For better than a century, that juridical mind‐set served an extraordinarily useful function. It kept government limited. We didn’t seek public solutions to private problems, because when we did, the court usually said no. That kept the political wrangling that inevitably goes with public solutions out of court. And that kept the court largely from being politicized.
All of that began to change with the Progressive Era. Modern liberals, forgetting their roots in limited government, started looking to the state to solve a host of “social” problems. Today, we hardly think twice about asking what “we” should do about day care, medical costs, auto imports — indeed, sexual harassment. At the turn of the century, those kinds of questions were novel. And when they arose, the court was still there, saying no.
With the New Deal, however, the pressure to turn the Constitution on its head — to find unenumerated powers restrained only by enumerated rights — grew until even the judiciary succumbed. Once the judicial floodgates were opened, public law poured through. Thus everything today is a political question. Everything, sooner or later, is a judicial question. And every court in the land is politicized.

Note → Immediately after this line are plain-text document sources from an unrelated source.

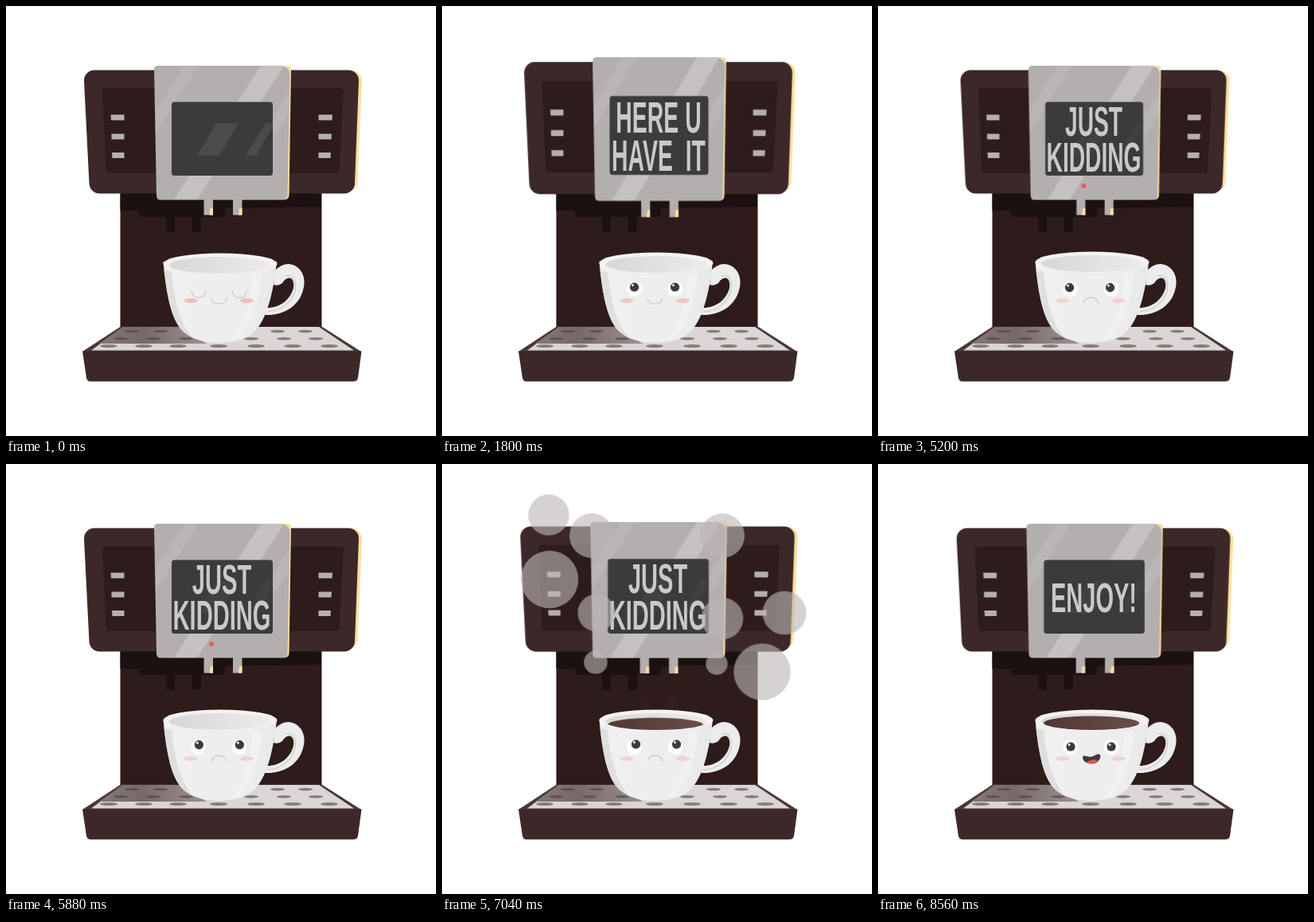
Write an HTML page without scripts that moves like this. It is 540 px wide and 540 px high and loops after 8640 ms.

```html
<!DOCTYPE html>
<html lang="en">
<head>
<meta charset="utf-8">
<title>Coffee machine</title>
<style>
html, body { margin: 0; width: 100%; height: 100%; overflow: hidden; background: #fff; }
svg { display: block; width: 100%; height: 100%; }

.anim, .cut { animation: 8.64s ease-in-out infinite; }
.cut { animation-timing-function: step-end; }
.own { transform-box: fill-box; transform-origin: center; }

.text { font: bold 52px "Liberation Sans", Arial, sans-serif; fill: #c9c9c9; text-anchor: middle; }
.line { fill: none; stroke: #cfcfcf; stroke-width: 1.5; stroke-linecap: round; }
.key { fill: #b5b0af; }
.metal { fill: #b3afae; }
.gold { fill: #ffdf9e; }
.shine { fill: #c5c1c0; }
.faint { opacity: .4; }
.dark { fill: #2d1c1b; }
.brown { fill: #3c2829; }
.ink { fill: #3b3b3b; }
.red { fill: #e6544e; }

#head { transform-origin: 272px 226px; animation-name: head; }
@keyframes head {
  0%, 1.85%, 11.5% { transform: none; }
  6.8% { transform: scale(.97, 1); }
  14% { transform: scale(.985, 1); }
  18.3% { transform: translateX(1px) scale(.972, 1.085); }
  20.83% { transform: translateX(1px) scale(.976, 1.071); }
  25.5% { transform: none; }
  29% { transform: scale(.975, 1); }
  32.4% { transform: scale(.994, 1); }
  36%, 52.6% { transform: none; }
  60.19% { transform: scale(.968, 1); }
  67%, 73.1% { transform: none; }
  75.46% { transform: translateX(1px) scale(.971, 1.22); }
  76.6% { transform: translateX(1px) scale(.97, 1.235); }
  82.5% { transform: none; }
  87.04%, 99.07% { transform: scale(.996, 1); }
  100% { transform: none; }
}

#here { animation-name: here; }
@keyframes here { 0%, 53.2% { opacity: 0 } 13.4%, 53.1% { opacity: 1 } }
#just { animation-name: just; }
@keyframes just { 0%, 82.4% { opacity: 0 } 53.2% { opacity: 1 } }
#enjoy { animation-name: enjoy; }
@keyframes enjoy { 0% { opacity: 0 } 82.4% { opacity: 1 } }
#glare { animation-name: glare; }
@keyframes glare { 0% { opacity: 1 } 13.4% { opacity: .15 } 53.2% { opacity: .4 } }
#lamp { animation-name: lamp; }
@keyframes lamp { 0%, 62.5%, 71.8% { opacity: 0 } 57.9%, 67.1% { opacity: 1 } }

#asleep { animation-name: asleep; }
@keyframes asleep { 0% { opacity: 1 } 6.5% { opacity: 0 } }
#awake { animation-name: awake; }
@keyframes awake { 0% { opacity: 0 } 6.5% { opacity: 1 } }
#smile { animation-name: smile; }
@keyframes smile { 0% { opacity: 1 } 33.6% { opacity: 0 } }
#worry { animation-name: worry; }
@keyframes worry { 0%, 45% { opacity: 0 } 33.6% { opacity: 1 } }
#frown { animation-name: frown; }
@keyframes frown { 0%, 83% { opacity: 0 } 45% { opacity: 1 } }
#grin { animation-name: grin; }
@keyframes grin { 0% { opacity: 0 } 83% { opacity: 1 } }
#cheeks { animation-name: cheeks; }
@keyframes cheeks { 0%, 2% { opacity: 1 } 21% { opacity: .8 } 36%, 99.9% { opacity: .55 } }

#pupils { animation-name: look; }
@keyframes look {
  0%, 22% { transform: none; }
  36%, 52% { transform: translate(1px, 0); }
  58%, 63% { transform: translate(-1px, .5px); }
  72%, 89% { transform: translate(2px, -1px); }
  95%, 100% { transform: translate(.5px, 2px); }
}
.pupil { animation-name: widen; }
@keyframes widen { 0%, 90% { transform: none; } 95%, 100% { transform: scale(1.42); } }
.spark { animation-name: spark; }
@keyframes spark { 0%, 90% { opacity: 0 } 95%, 100% { opacity: 1 } }

#rim { animation-name: rim; }
@keyframes rim { 0%, 2% { transform: translateY(2px); } 21% { transform: translateY(1px); } 36%, 99.9% { transform: none; } }
#coffee { animation-name: fill; }
@keyframes fill { 0%, 77% { transform: translateY(16px); opacity: 0; } 77.1% { opacity: 1; } 83%, 99.99% { transform: none; opacity: 1; } }
#steam { animation-name: steam; }
@keyframes steam { 0%, 83% { opacity: 0 } 87%, 90% { opacity: .5 } 98%, 100% { opacity: 0 } }

#drips { transform-origin: 272px 266px; animation-name: drips; }
@keyframes drips {
  0%, 73.5% { transform: scaleY(0); opacity: 0; }
  74%, 79% { opacity: 1; }
  75.46%, 78% { transform: none; }
  82%, 100% { transform: translateY(24px); opacity: 0; }
}

#smoke { animation-name: smoke; fill: #bbb7b5; }
@keyframes smoke {
  0%, 78.5% { opacity: 0; }
  80.5%, 88% { opacity: .62; transform: none; }
  93.2%, 100% { opacity: 0; transform: translateY(-17px); }
}
#smoke circle { animation-name: swell; }
@keyframes swell { 0%, 78.5% { transform: scale(.1); } 84.5%, 100% { transform: none; } }
#puff { animation-name: puff; fill: #bbb7b5; }
@keyframes puff { 0%, 24% { opacity: 0 } 29% { opacity: .4 } 36% { opacity: .04 } 40%, 100% { opacity: 0 } }
</style>
</head>
<body>
<svg viewBox="0 0 540 540">
  <defs>
    <linearGradient id="trayShade">
      <stop offset="0" stop-color="#857877"/>
      <stop offset=".4" stop-color="#776968"/>
      <stop offset="1" stop-color="#9d9291"/>
    </linearGradient>
    <linearGradient id="china">
      <stop offset="0" stop-color="#f1f0f1"/>
      <stop offset=".7" stop-color="#ededed"/>
      <stop offset="1" stop-color="#e8e8e8"/>
    </linearGradient>
    <linearGradient id="inside">
      <stop offset="0" stop-color="#d8d7d8"/>
      <stop offset="1" stop-color="#eceaeb"/>
    </linearGradient>
    <linearGradient id="brew">
      <stop offset="0" stop-color="#503836"/>
      <stop offset="1" stop-color="#694d4a"/>
    </linearGradient>
    <clipPath id="bowl"><ellipse cx="269" cy="323.5" rx="64" ry="10.5"/></clipPath>
    <clipPath id="surface"><ellipse cx="268" cy="325.5" rx="60" ry="9"/></clipPath>
    <ellipse id="hole" rx="9" ry="1.8"/>
    <ellipse id="wideHole" rx="11" ry="2"/>
    <g id="spout">
      <path class="metal" d="M0 242H11.5V262.500H0Z"/>
      <path class="gold" d="M8 254H11.5V262.500H7Z"/>
    </g>
    <path id="lid" class="line" d="M-9 -4.5Q-8 4.5 0 4.5T9 -4.5"/>
    <g id="eyeball">
      <g class="pupil anim">
        <circle class="ink" r="5.6"/>
        <circle cx="-2" cy="-2.4" r="1.5" fill="#fff"/>
        <g class="spark anim" fill="#fff">
          <circle cx="2.4" cy="2.6" r=".8"/>
          <circle cx="3.6" cy="-.8" r=".6"/>
          <circle cx="-1" cy="3.4" r=".5"/>
        </g>
      </g>
    </g>
  </defs>

  <!-- Body and tray -->
  <path class="dark" d="M143.500 230H396.500V403H143.500Z"/>
  <path fill="#1a1110" d="M143.500 234H396V252L275 254V265H245V283.500H234V265H212V283.500H201V265H167V257H143.500Z"/>
  <path fill="#4a3736" d="M144 402.500H396.500L446 434H96Z"/>
  <path fill="#dad6d5" d="M147 403H393L437 432.500H107Z"/>
  <path fill="url(#trayShade)" d="M147 403H222L252 424H117Z"/>
  <g fill="#4b4341" opacity=".6">
    <use href="#hole" x="158" y="408.500"/><use href="#hole" x="194" y="408.500"/>
    <use href="#hole" x="341" y="408.500"/><use href="#hole" x="376" y="408.500"/>
    <use href="#hole" x="144" y="417.700"/><use href="#hole" x="185" y="417.700"/>
    <use href="#hole" x="226" y="417.700"/><use href="#hole" x="308" y="417.700"/>
    <use href="#hole" x="349" y="417.700"/><use href="#hole" x="389" y="417.700"/>
    <use href="#wideHole" x="129" y="427"/><use href="#wideHole" x="173" y="427"/>
    <use href="#wideHole" x="216" y="427"/><use href="#wideHole" x="267" y="427"/>
    <use href="#wideHole" x="314" y="427"/><use href="#wideHole" x="360" y="427"/>
    <use href="#wideHole" x="406" y="427"/>
  </g>
  <path class="brown" d="M96 433.500H446.500L442 467Q441 471.500 436 471.500H106Q102 471.500 101 467Z"/>

  <g id="drips" class="anim">
    <path fill="#4d3534" d="M250 266H259V290H250ZM287 266H298V290H287Z"/>
    <g fill="#7d7674">
      <circle cx="256" cy="276" r="5"/><circle cx="254.500" cy="283" r="6"/><circle cx="255" cy="288" r="4"/>
      <circle cx="291" cy="274" r="6"/><circle cx="285" cy="282" r="6"/><circle cx="286" cy="288" r="4.500"/>
    </g>
  </g>

  <!-- Head -->
  <g id="head" class="anim">
    <path class="gold" d="M430 81H434A13 13 0 0 1 447 95L441.500 222Q440 230 432 232Z"/>
    <path class="brown" d="M111 80.500H430A13 13 0 0 1 443 94L438 223A13 13 0 0 1 425 235.500H117A13 13 0 0 1 104.500 223L98 94A13 13 0 0 1 111 80.500Z"/>
    <path class="dark" d="M125 103H420Q424 103 424 107L418.500 206Q418 210 414 210H130Q126 210 125.500 206L121 107Q121 103 125 103Z"/>
    <path class="key" d="M131.500 136.500H148.500V143.500H132ZM132.500 160.500H148.500V167.500H132.500ZM133 184H148.500V191H133.500ZM392.500 136.500H410L409.500 143.500H392.500ZM392.500 160.500H409L408.500 167.500H392.500ZM392.500 184H408L407.500 191H392.500Z"/>
    <use href="#spout" x="248.500"/>
    <use href="#spout" x="285"/>
    <path class="gold" d="M340 75H353Q358 75 358 80L355.500 238Q355 243 350 243H340Z"/>
    <path class="metal" d="M191 75H344Q356.500 76 356.500 86L353.500 239Q353 243.500 349 243.500H194Q189 243.500 189 238L186 80Q186 75 191 75Z"/>
    <path class="shine" d="M320 75H344Q347 75 348 77L240 243H211Z"/>
    <path class="shine faint" d="M224 75H242L188 159V131ZM356 107V133L336 166V139Z"/>
    <rect class="ink" x="208" y="120.500" width="127" height="92.500" rx="3.500"/>
    <path id="glare" class="cut" fill="#4b4b4b" d="M264 147H292L268 188H240ZM326 147H335V152L314 188H301Z"/>
    <circle id="lamp" class="cut" cx="258" cy="226" r="3" fill="#ee5a56"/>
    <g class="text">
      <g id="here" class="cut">
        <text transform="translate(271 163) scale(.56 1)">HERE U</text>
        <text transform="translate(271 208) scale(.56 1)">HAVE&nbsp;&nbsp;IT</text>
      </g>
      <g id="just" class="cut">
        <text transform="translate(271 163) scale(.56 1)">JUST</text>
        <text transform="translate(271 208) scale(.56 1)">KIDDING</text>
      </g>
      <g id="enjoy" class="cut">
        <text transform="translate(271 186) scale(.56 1)">ENJOY!</text>
      </g>
    </g>
  </g>

  <g id="puff" class="anim">
    <circle cx="181" cy="197" r="14"/><circle cx="183" cy="215" r="15"/>
    <circle cx="365" cy="214" r="14"/><circle cx="346" cy="236" r="18"/>
  </g>
  <g id="smoke" class="anim">
    <circle class="anim own" cx="134" cy="64" r="47"/>
    <circle class="anim own" cx="188" cy="90" r="51"/>
    <circle class="anim own" cx="135" cy="145" r="66"/>
    <circle class="anim own" cx="194" cy="187" r="43"/>
    <circle class="anim own" cx="193" cy="249" r="27"/>
    <circle class="anim own" cx="352" cy="90" r="51"/>
    <circle class="anim own" cx="352" cy="194" r="48"/>
    <circle class="anim own" cx="430" cy="187" r="50"/>
    <circle class="anim own" cx="402" cy="261" r="65"/>
    <circle class="anim own" cx="345" cy="251" r="25"/>
  </g>

  <!-- Cup -->
  <path fill="#ececec" d="M338 332Q349 321 360 325C374 330 377 345 373 357C368 376 350 389 325 388L328 379C344 379 357 369 361 354C363 341 354 337 347 348Q342 352 336 350Z"/>
  <path class="line" d="M329 384C347 383 360 371 363 356C365 343 359 337 352 339"/>
  <path fill="url(#china)" d="M197.500 321C201 360 207 396 224 410Q240 423 268 423Q300 422 313 408C330 390 337 350 340 321Z"/>
  <path fill="#dfdfdf" d="M198.500 332C203 366 208 396 224 410L236 418C218 400 211 366 208 334Z"/>
  <path fill="#f1f1f1" d="M309 336H322C318 366 310 396 294 416L284 420C301 396 307 366 309 336Z"/>
  <g id="rim" class="anim">
    <ellipse cx="269" cy="321.700" rx="71.500" ry="13.200" fill="#f4f2f3"/>
    <ellipse cx="269" cy="323.500" rx="64" ry="10.500" fill="url(#inside)"/>
    <g clip-path="url(#bowl)">
      <g id="coffee" class="anim">
        <ellipse cx="268" cy="325.500" rx="60" ry="9" fill="url(#brew)"/>
        <g clip-path="url(#surface)">
          <path id="steam" class="anim" fill="#dedbda" d="M233 336Q231 318.500 248 318.500H296Q312 318.500 310 336Z"/>
        </g>
      </g>
    </g>
  </g>

  <!-- Face -->
  <g id="cheeks" class="anim" fill="#efbeb6">
    <ellipse cx="232" cy="370" rx="8.500" ry="3"/>
    <ellipse cx="302.500" cy="370" rx="8.500" ry="3"/>
  </g>
  <g id="asleep" class="cut">
    <use href="#lid" x="242" y="362"/>
    <use href="#lid" x="293" y="362"/>
  </g>
  <g id="awake" class="cut">
    <circle cx="241.500" cy="355.500" r="9.500" fill="#fff"/>
    <circle cx="293" cy="355.500" r="9.500" fill="#fff"/>
    <g id="pupils" class="anim">
      <use href="#eyeball" x="241.500" y="353"/>
      <use href="#eyeball" x="292.500" y="353"/>
    </g>
  </g>
  <path id="smile" class="line cut" d="M258 367Q259 374 267.500 374T277 367"/>
  <g id="worry" class="cut">
    <path class="ink" d="M258 375Q260 367 268 367Q277 368 278.500 375Q277 377 274 376Q266 374 262 377Q258 378 258 375Z"/>
    <path class="red" d="M263 376Q265 371.500 271 372Q277 372.500 277 376Q269 374 263 376Z"/>
  </g>
  <path id="frown" class="line cut" d="M258.500 373Q260 366 267.500 366T277 373"/>
  <g id="grin" class="cut">
    <path class="ink" d="M257 369Q257 365 262 367Q268 369 273 365.500Q279 362.500 279.500 367Q278 376 268 376.500Q258 376 257 369Z"/>
    <path class="red" d="M262 375Q265 371.500 270 371.500Q274 371 276 372Q273 376 268 376.500Q264 376.500 262 375Z"/>
  </g>
</svg>
</body>
</html>
```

When Senate Democrats ask for a nominee who will not “politicize” the court, therefore, they are asking for someone who will allow this process to continue. That was what Sen. Joseph R. Biden Jr. meant when he told Judge Thomas that we cannot afford to compensate property owners for all the regulations we impose — that we cannot afford to enforce the Fifth Amendment. It seems not to have occurred to the good senator that, equity aside, it was precisely to restrain the growth of government that the Founders wrote the Fifth Amendment to begin with.
In the end, there are only two questions before us: Shall we have more government or less? Shall we pursue political solutions to the problems of life or private solutions?
Over the course of the 20th Century, liberals have become the champions of big government. They have created a huge public sector, where monopoly rules the day, and have driven countless private alternatives out of existence.
Clarence Thomas understood this. He supported limited government not in the name of big business, which too often leads the charge for government protection, but of his entrepreneurial grandfather, beholden to the licensing bureaucrats. Because he understood the fundamentals, he was a fundamental threat to the interests whose very existence turns on a growing state. Like the Soviet nomenklatura, those interests are fighting for their life. That is why the battle was so vicious.